Chairman Bill Gates said on Tuesday he was pleased with Microsoft Corp's progress in finding a new chief executive but outlined the difficulties in picking the next leader of the world's largest software company as it seeks to reinvent itself as a mobile computing power.
Gates is part of the four-man committee that gave itself a year to find a successor to Chief Executive Officer Steve Ballmer after he announced his plan to retire in August. Sources close to the process have said the search is down to a handful of candidates, but the company itself has been largely silent."We've been doing a lot of meetings with both internal and external candidates and we're pleased with the progress," said Gates at Microsoft's annual shareholder meeting in Bellevue, Washington. "We're looking at a number of candidates and I'm not going to give a timeline today."
Ballmer said in August he planned to retire within 12 months, and the CEO search committee â€“ headed by lead independent director and former IBM executive John Thompson â€“ tasked itself with finding a replacement by the end of that period. Sources close to the company expect an appointment no later than January.
Gates, who in previous years did not address the shareholders' meeting with prepared remarks, went on to describe the challenges of finding the right person to lead Microsoft.
"It's a complex role to fill â€“ a lot of different skills, experience and capabilities that we need," he said. "It's a complex global business the new CEO will have to lead. The person has to have a lot of comfort in leading a highly technical organization and have an ability to work with our top technical talent to seize the opportunities."
Gates paused briefly and choked up with emotion after he thanked Ballmer for his work at the company, saying both he and Ballmer have a commitment "to make sure the next CEO is the right person, for the right time, for the company we both love." Gates and Ballmer are the only two CEOs in Microsoft's 38-year history.

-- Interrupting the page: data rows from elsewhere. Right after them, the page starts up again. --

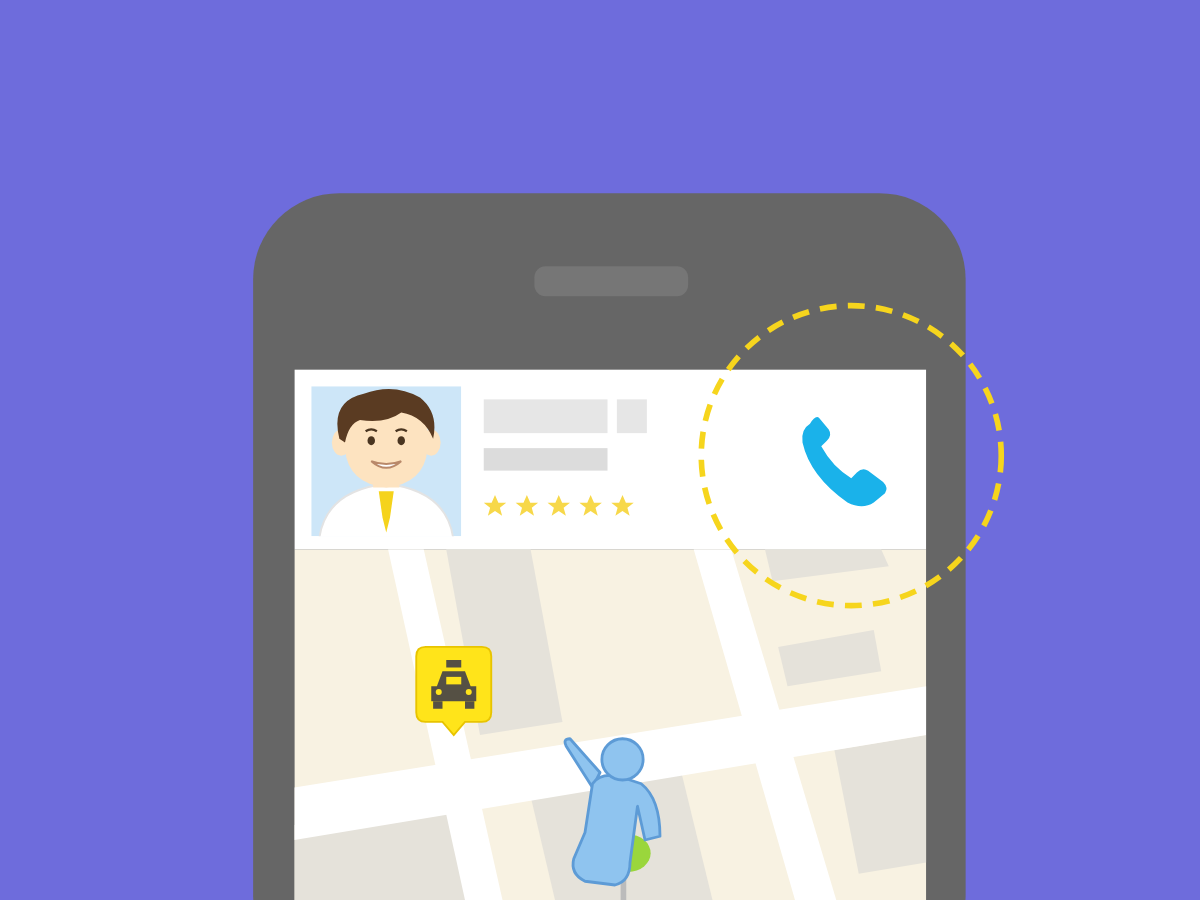
<!DOCTYPE html>
<html lang="en">
<head>
<meta charset="utf-8">
<title>Ride booking – call your driver</title>
<link rel="stylesheet" href="https://fonts.googleapis.com/css2?family=Roboto&display=swap">
<style>
  :root {
    --backdrop: #6e6cdc;
    --device-body: #666666;
    --device-speaker: #767676;
    --card-white: #ffffff;
    --placeholder: #e6e6e6;
    --placeholder-dark: #dcdcdc;
    --avatar-sky: #cde6f8;
    --hair: #5a3b22;
    --skin: #fde3c0;
    --shirt: #ffffff;
    --tie: #f5d31c;
    --star: #f7d84a;
    --call-blue: #1ab2ea;
    --highlight-ring: #f6d51d;
    --map-ground: #f8f2e2;
    --map-block: #e5e2da;
    --map-road: #ffffff;
    --taxi-yellow: #ffe41a;
    --taxi-ink: #555044;
    --rider-blue: #8fc4ef;
    --rider-outline: #5d9bd6;
    --pin-green: #9ad63c;
  }
  html, body {
    margin: 0;
    width: 1200px;
    height: 900px;
    overflow: hidden;
    background: var(--backdrop);
    font-family: "Roboto", sans-serif;
  }
  .artboard { display: block; width: 1200px; height: 900px; }
</style>
</head>
<body>
<svg class="artboard" viewBox="0 0 640 480" xmlns="http://www.w3.org/2000/svg" role="img" aria-label="Phone showing a driver card with a highlighted call button above a map with a taxi and a waving rider">
  <defs>
    <clipPath id="screen-clip"><rect x="157" y="197" width="337" height="283"/></clipPath>
    <clipPath id="avatar-clip"><rect x="166" y="206" width="80" height="80"/></clipPath>
    <path id="star" d="M0 -6 L1.8 -1.9 L6 -1.9 L2.6 0.8 L3.8 5 L0 2.5 L-3.8 5 L-2.6 0.8 L-6 -1.9 L-1.8 -1.9 Z" fill="var(--star)"/>
  </defs>

  <rect width="640" height="480" fill="var(--backdrop)"/>

  <g class="device">
    <rect x="135" y="103" width="380" height="420" rx="46" fill="var(--device-body)"/>
    <rect x="285" y="142" width="82" height="16" rx="6" fill="var(--device-speaker)"/>
  </g>

  <g class="screen" clip-path="url(#screen-clip)">
    <g class="map">
      <rect x="157" y="293" width="337" height="187" fill="var(--map-ground)"/>
      <g fill="var(--map-block)">
        <path d="M238 293 L283 293 L300 385 L256 392 Z"/>
        <path d="M157 440 L240 426 L255 480 L157 480 Z"/>
        <path d="M280 412 L360 398 L380 480 L296 480 Z"/>
        <path d="M408 293 L470 293 L474 302 L412 310 Z"/>
        <path d="M415 345 L466 336 L470 358 L420 366 Z"/>
        <path d="M445 400 L494 392 L494 460 L458 466 Z"/>
      </g>
      <g fill="var(--map-road)">
        <path d="M207 293 L226 293 L268 480 L248 480 Z"/>
        <path d="M370 293 L390 293 L446 480 L424 480 Z"/>
        <path d="M157 420 L494 366 L494 392 L157 448 Z"/>
      </g>
    </g>

    <g class="driver-card">
      <rect x="157" y="197" width="337" height="96" fill="var(--card-white)"/>
      <g class="driver-avatar" clip-path="url(#avatar-clip)">
        <rect x="166" y="206" width="80" height="80" fill="var(--avatar-sky)"/>
        <path d="M170 290 Q172 262 206 258 Q240 262 242 290 Z" fill="var(--shirt)" stroke="#e3e3e3"/>
        <path d="M202 262 L210 262 L208 276 L206 284 L204 276 Z" fill="var(--tie)"/>
        <rect x="199" y="246" width="14" height="14" fill="var(--skin)"/>
        <ellipse cx="182" cy="236" rx="5" ry="7" fill="var(--skin)"/>
        <ellipse cx="230" cy="236" rx="5" ry="7" fill="var(--skin)"/>
        <path d="M184 228 Q184 212 206 212 Q228 212 228 228 L228 240 Q226 258 206 260 Q186 258 184 240 Z" fill="var(--skin)"/>
        <path d="M181 234 Q176 214 194 210 Q210 204 224 212 Q234 220 231 234 Q226 222 214 220 Q206 226 192 224 Q186 226 184 236 Z" fill="var(--hair)"/>
        <g fill="#4a3520">
          <ellipse cx="198" cy="235" rx="2" ry="2.4"/>
          <ellipse cx="214" cy="235" rx="2" ry="2.4"/>
        </g>
        <path d="M195 230 Q198 228 201 230 M211 230 Q214 228 217 230" stroke="#4a3520" stroke-width="1.2" fill="none"/>
        <path d="M198 246 Q206 253 214 246 Q206 249 198 246 Z" fill="#fff" stroke="#b9896a" stroke-width="1"/>
      </g>
      <rect x="258" y="213" width="66" height="18" fill="var(--placeholder)"/>
      <rect x="329" y="213" width="16" height="18" fill="var(--placeholder)"/>
      <rect x="258" y="239" width="66" height="12" fill="var(--placeholder-dark)"/>
      <g class="rating">
        <use href="#star" x="264" y="270"/>
        <use href="#star" x="281" y="270"/>
        <use href="#star" x="298" y="270"/>
        <use href="#star" x="315" y="270"/>
        <use href="#star" x="332" y="270"/>
      </g>
      <path class="call-icon" fill="var(--call-blue)" d="M432 226 Q427 229 428 236 Q432 254 452 268 Q460 272 466 268 L472 263 Q474 260 471 257 L463 251 Q460 249 457 252 L454 255 Q444 249 438 238 L441 235 Q444 232 442 229 L437 223 Q435 221 432 226 Z"/>
    </g>

    <g class="taxi-marker">
      <path d="M227 345 H257 Q262 345 262 350 V380 Q262 385 257 385 H248 L242 392 L236 385 H227 Q222 385 222 380 V350 Q222 345 227 345 Z" fill="var(--taxi-yellow)" stroke="#e8c400"/>
      <rect x="238" y="352" width="8" height="4" fill="var(--taxi-ink)"/>
      <path d="M233 366 L236 358 H248 L251 366 H254 V374 H230 V366 Z" fill="var(--taxi-ink)"/>
      <rect x="231" y="374" width="5" height="4" fill="var(--taxi-ink)"/>
      <rect x="248" y="374" width="5" height="4" fill="var(--taxi-ink)"/>
      <rect x="238" y="361" width="8" height="4" fill="var(--taxi-yellow)"/>
      <circle cx="234" cy="369" r="1.6" fill="var(--taxi-yellow)"/>
      <circle cx="250" cy="369" r="1.6" fill="var(--taxi-yellow)"/>
    </g>

    <g class="rider-marker">
      <rect x="331" y="455" width="3" height="30" fill="#bbbbbb"/>
      <ellipse cx="335" cy="455" rx="12" ry="10" fill="var(--pin-green)"/>
      <g fill="var(--rider-blue)" stroke="var(--rider-outline)" stroke-width="1.5" stroke-linejoin="round">
        <path d="M302 398 Q300 394 304 394 L320 412 L316 420 Z"/>
        <path d="M316 418 Q320 412 330 414 L342 418 Q352 426 352 446 L344 448 L340 430 L336 460 Q336 470 328 472 L312 470 Q304 466 306 458 L312 444 Z"/>
        <circle cx="332" cy="405" r="11"/>
      </g>
    </g>
  </g>

  <circle class="call-highlight" cx="454" cy="243" r="80" fill="none" stroke="var(--highlight-ring)" stroke-width="3" stroke-dasharray="9 6"/>
</svg>
</body>
</html>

Gates, who co-founded Microsoft with Paul Allen in 1975, then left the stage and sat in the front row of an audience of around 400 people, alongside other members of the board. That was a departure from previous years when he remained onstage and occasionally answered questions.
Microsoft has not shed much light on its CEO search, but sources close to the process have told Reuters the company has narrowed its shortlist of candidates to just a handful, including Ford Motor Co chief Alan Mulally and former Nokia CEO Stephen Elop, as well as former Skype CEO and internal candidate Tony Bates, now responsible for Microsoft's business development.
Microsoft remains highly profitable and last month beat Wall Street's quarterly profit and revenue forecasts.
But the company has come under criticism for missing some of the largest technology shifts in the past few years from Internet search to social networking, and Apple Inc and Google Inc are now at the vanguard of a mobile computing revolution that is eroding its core PC-based business.
Microsoft's shares closed down 0.5 percent at $36.74 on Nasdaq.